Project Overview

EW15-022
Project Type: Professional Development Program
Funds awarded in 2015: $32,315.00
Projected End Date: 07/31/2018
Grant Recipient: University of Alaska Fairbanks
Region: Western
State: Alaska
Principal Investigator:
Dr. Casey Matney
University of Alaska Fairbanks

Annual Reports

Commodities

Not commodity specific

Practices

  • Crop Production: high tunnels or hoop houses, season extension types and construction
  • Education and Training: extension

    Abstract:

    The High Tunnels at High Latitudes project trained 22 Alaska agriculture professionals on current and relevant high tunnel crop production methodologies and considerations. In addition to Cooperative Extension Service (CES) agents, staff from other in-state agriculture organizations attended the training. Sustainable practices in the training included: nutrient management, integrated pest management, crop selection, irrigation, and construction/maintenance considerations. Along with the training, Kenai high tunnel operations and farms were exhibited through a day of farm tours. Agriculture professionals identified education and research priorities related to high tunnel production in high latitudes. Following the training, CES agents utilized the knowledge gained to offer high tunnel trainings to producers across the state. Agents offered a total of 19 educational events based on the information provided at the training to a total of 189 participants. Additionally, CES agents in Alaska produced 16 quality high tunnel educational videos with over 115 minutes of video content and 4,320 views as of September 26, 2018. 

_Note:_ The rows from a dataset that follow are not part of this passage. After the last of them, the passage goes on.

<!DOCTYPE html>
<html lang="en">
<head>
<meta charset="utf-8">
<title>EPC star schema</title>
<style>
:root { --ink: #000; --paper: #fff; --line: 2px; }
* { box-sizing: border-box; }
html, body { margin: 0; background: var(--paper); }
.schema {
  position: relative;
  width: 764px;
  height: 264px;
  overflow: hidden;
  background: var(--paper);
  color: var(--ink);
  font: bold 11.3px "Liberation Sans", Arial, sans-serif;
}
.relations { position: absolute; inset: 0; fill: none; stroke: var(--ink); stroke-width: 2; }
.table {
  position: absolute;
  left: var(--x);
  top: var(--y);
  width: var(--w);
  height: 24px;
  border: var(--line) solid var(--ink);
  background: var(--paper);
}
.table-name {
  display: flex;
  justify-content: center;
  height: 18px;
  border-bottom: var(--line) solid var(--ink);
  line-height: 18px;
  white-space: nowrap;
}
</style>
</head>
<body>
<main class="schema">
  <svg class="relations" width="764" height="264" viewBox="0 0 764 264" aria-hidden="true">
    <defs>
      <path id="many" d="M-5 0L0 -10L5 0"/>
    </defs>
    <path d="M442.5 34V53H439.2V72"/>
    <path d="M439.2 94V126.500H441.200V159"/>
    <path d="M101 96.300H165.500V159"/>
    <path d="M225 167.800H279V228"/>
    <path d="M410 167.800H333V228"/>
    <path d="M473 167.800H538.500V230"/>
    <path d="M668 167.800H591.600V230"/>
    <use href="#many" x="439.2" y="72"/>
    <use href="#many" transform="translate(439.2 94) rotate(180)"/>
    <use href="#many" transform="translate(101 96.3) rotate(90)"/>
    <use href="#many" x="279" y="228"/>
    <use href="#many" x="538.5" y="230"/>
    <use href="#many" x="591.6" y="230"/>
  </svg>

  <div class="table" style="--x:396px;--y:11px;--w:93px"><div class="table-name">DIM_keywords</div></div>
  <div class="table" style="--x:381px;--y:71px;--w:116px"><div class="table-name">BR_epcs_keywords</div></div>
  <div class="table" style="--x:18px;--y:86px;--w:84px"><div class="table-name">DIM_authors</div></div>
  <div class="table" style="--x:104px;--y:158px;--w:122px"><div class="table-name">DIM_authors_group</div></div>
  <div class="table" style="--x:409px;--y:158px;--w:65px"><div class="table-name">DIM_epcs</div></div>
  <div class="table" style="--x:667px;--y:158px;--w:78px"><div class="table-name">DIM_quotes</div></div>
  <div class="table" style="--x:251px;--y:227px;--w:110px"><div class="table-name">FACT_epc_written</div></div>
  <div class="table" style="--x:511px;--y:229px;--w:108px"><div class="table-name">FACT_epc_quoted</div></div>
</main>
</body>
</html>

    Project objectives:

    Objective 1 – Provided a professional development workshop to train Cooperative Extension Service agents and other agriculture professionals on all relevant aspects of high tunnel production at high latitudes to enable provision of valuable technical assistance to producers. 

    Objective 2 – Prepared a series of Cooperative Extension Service videos on high tunnel production at high latitudes to be used by producers across Alaska. Videos were scripted and prepared by the agents that received earlier training. 

    Objective 3 – Cooperative Extension Service agents disseminated information gained through the initial training by providing training/workshop events to current and prospective producers across Alaska. The workshops were aimed at increasing participant knowledge of high tunnel production methods leading to adoption of practices that reduce costs and improve natural resource management. 

    Any opinions, findings, conclusions, or recommendations expressed in this publication are those of the author(s) and do not necessarily reflect the view of the U.S. Department of Agriculture or SARE.